— PROBLEM STATEMENT —
When you reach a picture, pass over it; otherwise repeat the listing word for word.
◇ ◇ ◇ ◇
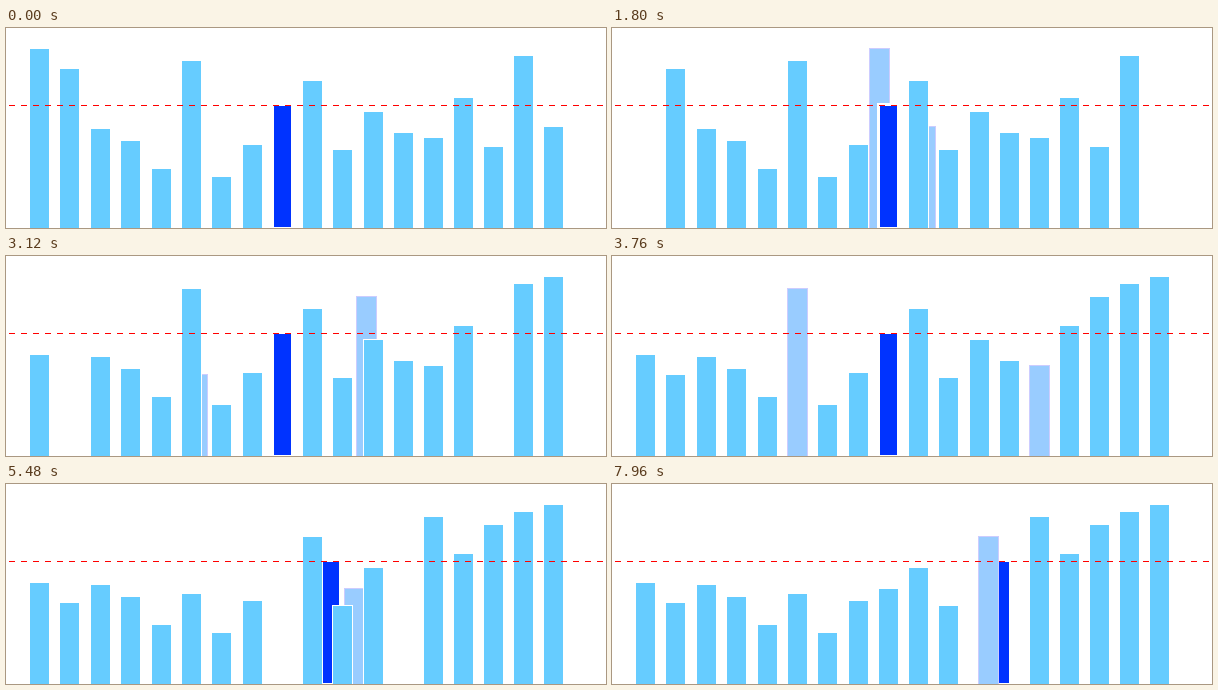
An HTML page with a canvas for the animation above (8000 ms loop, 600 by 200 pixels).

```html
<!DOCTYPE html>
<html lang="en">
<head>
<meta charset="utf-8">
<title>Quicksort partition</title>
<style>
html, body { margin: 0; width: 100%; height: 100%; overflow: hidden; background: #fff; }
canvas { display: block; width: 600px; height: 200px; }
</style>
</head>
<body>
<canvas id="stage" width="600" height="200"></canvas>
<script>
const ctx = document.getElementById('stage').getContext('2d');
const LOOP = 8000, TICK = 40;
const BAR_W = 19, FLOOR = 200, PIVOT = 8;

// The values to partition, as the top edge of each bar
const tops = [21, 41, 101, 113, 141, 33, 149, 117, 78, 53, 122, 84, 105, 110, 70, 119, 28, 99];
const last = tops.length - 1;

// Evenly spaced slots, bowed slightly to the right in the middle
const slotX = i => 24 + 514 * i / last + 0.0145 * i * (last - i);

// Partition around the pivot and list the swaps as pairs of bars
function partition() {
  const order = tops.map((_, i) => i), swaps = [];
  const isShort = slot => tops[order[slot]] > tops[PIVOT];
  const swap = (i, j) => {
    swaps.push([order[i], order[j]]);
    [order[i], order[j]] = [order[j], order[i]];
  };
  let i = 0, j = last;
  while (true) {
    while (isShort(i)) i++;
    while (!isShort(j)) j--;
    if (i > j) break;
    swap(i, j);
  }
  swap(i, order.indexOf(PIVOT));
  return swaps;
}

// Times in ticks: a pair is marked, moves, rests, then loses its mark
const REST = 9.15;
function schedule([a, b], n) {
  const move = 41 + 31.3 * n;
  const steps = Math.max(10, Math.ceil(Math.abs(slotX(a) - slotX(b)) / 50));
  return {
    a, b, steps,
    move: Math.floor(move),
    mark: Math.floor(move - REST),
    done: Math.floor(move + steps + REST)
  };
}
const swaps = partition().map(schedule);

function box(color, x, y, w, bottom = FLOOR) {
  ctx.fillStyle = color;
  ctx.fillRect(x, y, w, bottom - y);
}

function drawBar(i, x, marked) {
  const y = tops[i];
  if (i === PIVOT) {
    box('#fff', x - 2, y - 3, BAR_W + 3);
    box('#0033ff', x + 1, y, BAR_W - 2, FLOOR - 1);
  } else {
    box(marked ? '#ccccff' : '#fff', x - 1, y - 1, BAR_W + 2);
    box(marked ? '#99ccff' : '#66ccff', x, y, BAR_W);
  }
}

function drawLevel() {
  const y = tops[PIVOT] - 1;
  for (let x = 3; x < 597; x += 12) box('#f00', x, y, 6, y + 1);
}

function draw(t) {
  const tick = Math.floor(t / TICK);
  const xs = tops.map((_, i) => slotX(i));
  const marked = new Set();
  for (const s of swaps) {
    if (tick >= s.mark && tick < s.done) marked.add(s.a).add(s.b);
    const p = Math.min(Math.max((tick - s.move + 1) / s.steps, 0), 1);
    const shift = (xs[s.b] - xs[s.a]) * p;
    xs[s.a] += shift;
    xs[s.b] -= shift;
  }
  box('#fff', 0, 0, 600);
  // Marked bars pass behind the others
  const paint = on => xs.forEach((x, i) => {
    if (marked.has(i) === on) drawBar(i, Math.round(x), on);
  });
  paint(true);
  paint(false);
  drawLevel();
}

const start = performance.now();
function frame() {
  draw((performance.now() - start) % LOOP);
  requestAnimationFrame(frame);
}
frame();
</script>
</body>
</html>
```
◇ ◇ ◇ ◇
— OUTPUT FOR THIS TASK —
An HTML page with a canvas for the animation above (8000 ms loop, 600 by 200 pixels).

```html
<!DOCTYPE html>
<html lang="en">
<head>
<meta charset="utf-8">
<title>Quicksort partition</title>
<style>
html, body { margin: 0; width: 100%; height: 100%; overflow: hidden; background: #fff; }
canvas { display: block; width: 600px; height: 200px; }
</style>
</head>
<body>
<canvas id="stage" width="600" height="200"></canvas>
<script>
const ctx = document.getElementById('stage').getContext('2d');
const LOOP = 8000, TICK = 40;
const BAR_W = 19, FLOOR = 200, PIVOT = 8;

// The values to partition, as the top edge of each bar
const tops = [21, 41, 101, 113, 141, 33, 149, 117, 78, 53, 122, 84, 105, 110, 70, 119, 28, 99];
const last = tops.length - 1;

// Evenly spaced slots, bowed slightly to the right in the middle
const slotX = i => 24 + 514 * i / last + 0.0145 * i * (last - i);

// Partition around the pivot and list the swaps as pairs of bars
function partition() {
  const order = tops.map((_, i) => i), swaps = [];
  const isShort = slot => tops[order[slot]] > tops[PIVOT];
  const swap = (i, j) => {
    swaps.push([order[i], order[j]]);
    [order[i], order[j]] = [order[j], order[i]];
  };
  let i = 0, j = last;
  while (true) {
    while (isShort(i)) i++;
    while (!isShort(j)) j--;
    if (i > j) break;
    swap(i, j);
  }
  swap(i, order.indexOf(PIVOT));
  return swaps;
}

// Times in ticks: a pair is marked, moves, rests, then loses its mark
const REST = 9.15;
function schedule([a, b], n) {
  const move = 41 + 31.3 * n;
  const steps = Math.max(10, Math.ceil(Math.abs(slotX(a) - slotX(b)) / 50));
  return {
    a, b, steps,
    move: Math.floor(move),
    mark: Math.floor(move - REST),
    done: Math.floor(move + steps + REST)
  };
}
const swaps = partition().map(schedule);

function box(color, x, y, w, bottom = FLOOR) {
  ctx.fillStyle = color;
  ctx.fillRect(x, y, w, bottom - y);
}

function drawBar(i, x, marked) {
  const y = tops[i];
  if (i === PIVOT) {
    box('#fff', x - 2, y - 3, BAR_W + 3);
    box('#0033ff', x + 1, y, BAR_W - 2, FLOOR - 1);
  } else {
    box(marked ? '#ccccff' : '#fff', x - 1, y - 1, BAR_W + 2);
    box(marked ? '#99ccff' : '#66ccff', x, y, BAR_W);
  }
}

function drawLevel() {
  const y = tops[PIVOT] - 1;
  for (let x = 3; x < 597; x += 12) box('#f00', x, y, 6, y + 1);
}

function draw(t) {
  const tick = Math.floor(t / TICK);
  const xs = tops.map((_, i) => slotX(i));
  const marked = new Set();
  for (const s of swaps) {
    if (tick >= s.mark && tick < s.done) marked.add(s.a).add(s.b);
    const p = Math.min(Math.max((tick - s.move + 1) / s.steps, 0), 1);
    const shift = (xs[s.b] - xs[s.a]) * p;
    xs[s.a] += shift;
    xs[s.b] -= shift;
  }
  box('#fff', 0, 0, 600);
  // Marked bars pass behind the others
  const paint = on => xs.forEach((x, i) => {
    if (marked.has(i) === on) drawBar(i, Math.round(x), on);
  });
  paint(true);
  paint(false);
  drawLevel();
}

const start = performance.now();
function frame() {
  draw((performance.now() - start) % LOOP);
  requestAnimationFrame(frame);
}
frame();
</script>
</body>
</html>
```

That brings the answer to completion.